The Vancouver 2010 Olympics will play host to some furry friends for events happening at Cypress and Whistler mountains and in the Callaghan Valley.
The Canadian Avalanche Rescue Dog Association (CARDA) is joining the Integrated Security Unit on the mountains during the 2010 Olympic and Paralympic games. According to a recent press release, CARDA will be ready to assist in the safety and security of the public, the Games and security personnel by providing coverage with certified avalanche rescue dog teams.
Kyle Hale, President of CARDA, his dog Wiser and Barb Quinn and her dog Lava will be representing Golden.
“The RCMP and CARDA have had a partnership since CARDA’s inception and because of that CARDA has been asked to provide rescue dog services to the Integrated Security Unit (ISU) for the 2010 Olympic Games,” said Hale, adding, “All of the RCMP dog services will be tasked to other resources during the games, primarily in explosives detection so CARDA will fulfil the avalanche and rescue dog services.”
Hale said that security and rescue duties will be divided amongst 25 CARDA teams that will be positioned during daylight hours, while others will remain on call.
“Based on the conditions, CARDA will do an avalanche assessment of the area and we will be placed where we are needed. That will mean that we will most likely be placed at the venues so that we are ready to respond if needed.”
Both of Golden’s local teams will be attending on different weeks, with Hale positioned in Whistler and Quinn helping at the Paralympic Games.
“This is the first time that there will be an avalanche dog presence at the Olympics in Canada,” said Hale, adding, “CARDA is the only not-for-profit volunteer organization partnering with the ISU so we are honoured to be a part of it. This is a great opportunity to get CARDA out there onto the world stage.”
Hale said that there are currently 30 operational CARDA search dog teams, many of whom work on the slopes of some of the country’s top ski resorts and backcountry lodges.

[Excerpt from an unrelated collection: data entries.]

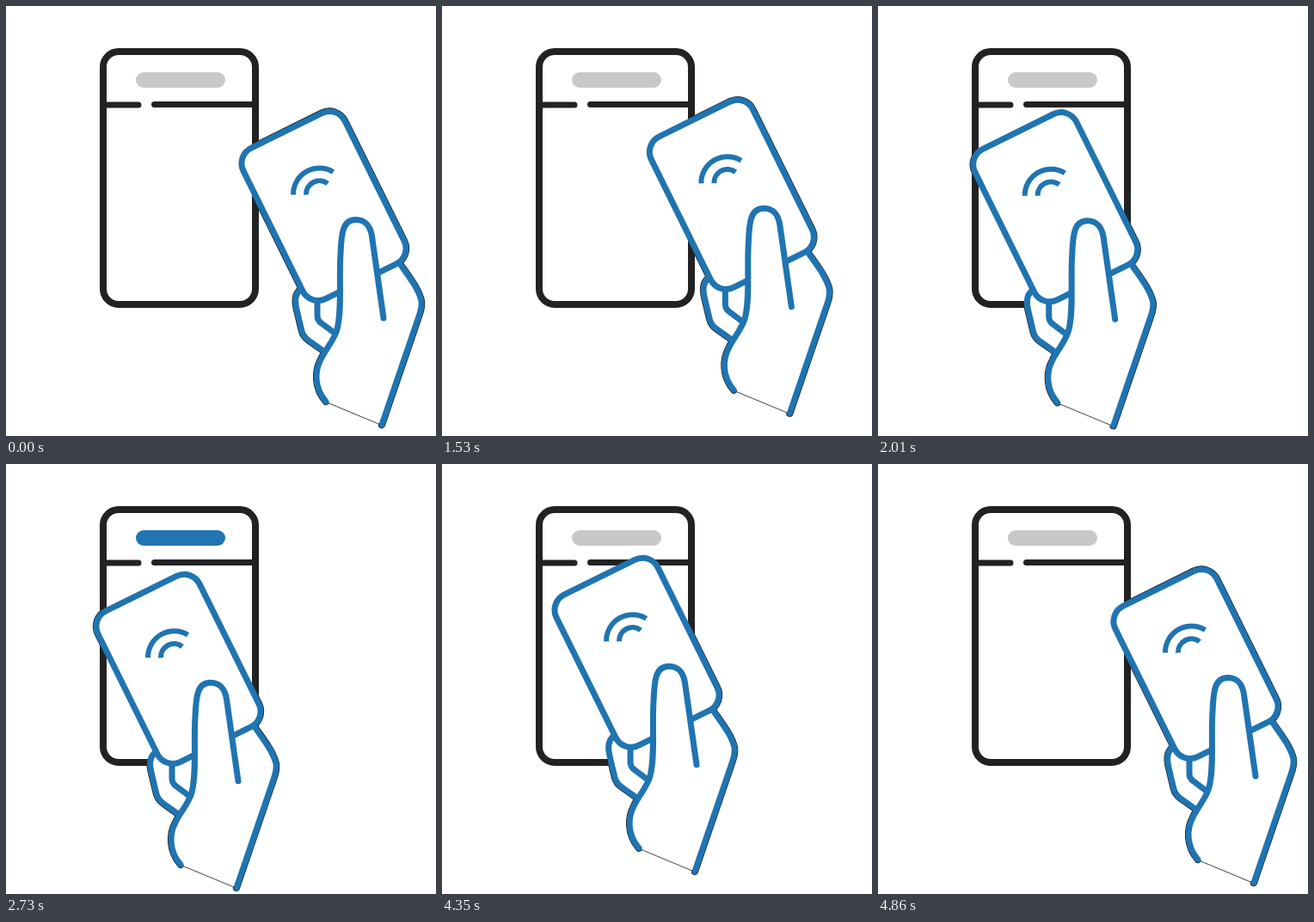
These frames come from a looping animation (500 px wide and 500 px high, 8130 ms). An HTML page:

```html
<!DOCTYPE html>
<html lang="en">
<head>
<meta charset="utf-8">
<title>Card tap</title>
<style>
  html, body { margin: 0; width: 100%; height: 100%; overflow: hidden; background: #fff; }
  svg { display: block; width: 100%; height: 100%; }
  .line { fill: none; stroke-width: 7; stroke-linecap: round; stroke-linejoin: round; }
  .dark { stroke: #222; }
  .blue { stroke: #1f74b1; }
  .fringe { stroke: #111; stroke-width: 8.2; }
  .white { fill: #fff; }
</style>
</head>
<body>
<svg viewBox="0 0 500 500">
  <defs>
    <path id="track" d="M0 0 C-30 -13 -78 -32.5 -108 -28 C-128 -25 -151 -9 -169 5.8"/>
    <clipPath id="outside">
      <path clip-rule="evenodd" d="M0 0H500V500H0Z M131 49H272a22 22 0 0 1 22 22V329a22 22 0 0 1 -22 22H131a22 22 0 0 1 -22 -22V71a22 22 0 0 1 22 -22Z"/>
    </clipPath>
    <rect id="card" x="-65.8" y="-97.8" width="131.6" height="195.6" rx="20"
      transform="translate(369.5 232.5) rotate(-26.3)"/>
    <path id="finger" d="M341 331 C335 337 336 345 338 353 L344 378 C345 382 348 386 352 389 L369 401"/>
    <path id="wrist" d="M459 301 C468 314 480 329 483 343 C484 350 482 355 480 361 L437 487"/>
    <path id="thumb" d="M372 460 C358 444 359 424 366 411 C371 400 382 388 385 376 C391 352 387 318 389 288 C390 262 392 248.5 407 248.5 C418 248.5 424 257 425.5 268 L439 363"/>
  </defs>

  <rect class="line dark white" x="113" y="53" width="177" height="294" rx="18" style="fill:#fff;stroke-width:8"/>
  <path class="line dark" d="M116 115H154 M172.5 114.5H288"/>
  <rect id="lamp" x="151" y="77" width="104" height="18" rx="9"/>

  <g clip-path="url(#outside)">
    <g class="hand line fringe">
      <use href="#card"/>
      <use href="#finger"/>
      <use href="#wrist"/>
      <use href="#thumb"/>
    </g>
  </g>

  <g class="hand">
    <path class="white" d="M341 331 C335 337 336 345 338 353 L344 378 C345 382 348 386 352 389 L369 401 L385 376 L388 320Z"/>
    <path class="white" d="M372 460 C358 444 359 424 366 411 C371 400 382 388 385 376 L400 310 L459 301 C468 314 480 329 483 343 C484 350 482 355 480 361 L437 487Z"/>
    <path d="M372 460.5L437 487.5" stroke="#111" stroke-width=".8"/>
    <g class="line blue">
      <use href="#finger"/>
      <path d="M362 345V360C362 365 364 367 367 369L383 381"/>
      <use href="#wrist"/>
      <use href="#card" fill="#fff"/>
    </g>
    <path class="line blue" style="stroke-width:6;stroke-linecap:butt" d="M334 219.5A30.5 30.5 0 0 1 380.5 193 M349 219.5A15.5 15.5 0 0 1 374 206.5"/>
    <use href="#thumb" class="white"/>
    <use href="#thumb" class="line blue"/>
  </g>
</svg>
<script>
  const LOOP = 8130, STEP = 30;
  const track = document.getElementById('track');
  const lamp = document.getElementById('lamp');
  const hands = document.querySelectorAll('.hand');
  const reach = track.getTotalLength();
  const grey = [200, 200, 200], blue = [34, 116, 178];

  const span = (t, from, to) => Math.min(1, Math.max(0, (t - from) / (to - from)));

  // cubic-bezier(.48, 0, .6, 1)
  function ease(x) {
    let lo = 0, hi = 1;
    for (let i = 0; i < 30; i++) {
      const u = (lo + hi) / 2, v = 1 - u;
      if (3 * v * v * u * 0.48 + 3 * v * u * u * 0.6 + u * u * u < x) lo = u;
      else hi = u;
    }
    return lo * lo * (3 - 2 * lo);
  }

  function draw(t) {
    const go = ease(span(t, 1230, 2130)) - ease(span(t, 4110, 4860));
    const p = track.getPointAtLength(go * reach);
    hands.forEach(h => h.setAttribute('transform', `translate(${p.x.toFixed(2)} ${p.y.toFixed(2)})`));

    // the lamp pulses twice
    const glow = (1 - Math.cos(span(t, 2370, 3810) * 4 * Math.PI)) / 2;
    const rgb = grey.map((c, i) => Math.round(c + (blue[i] - c) * glow));
    lamp.setAttribute('fill', `rgb(${rgb})`);
  }

  const start = performance.now();
  function tick() {
    const t = (performance.now() - start) % LOOP;
    draw(Math.floor(t / STEP) * STEP);
    requestAnimationFrame(tick);
  }
  draw(0);
  requestAnimationFrame(tick);
</script>
</body>
</html>
```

“These are places where the dogs and handlers have ample opportunity to work in avalanche terrain.”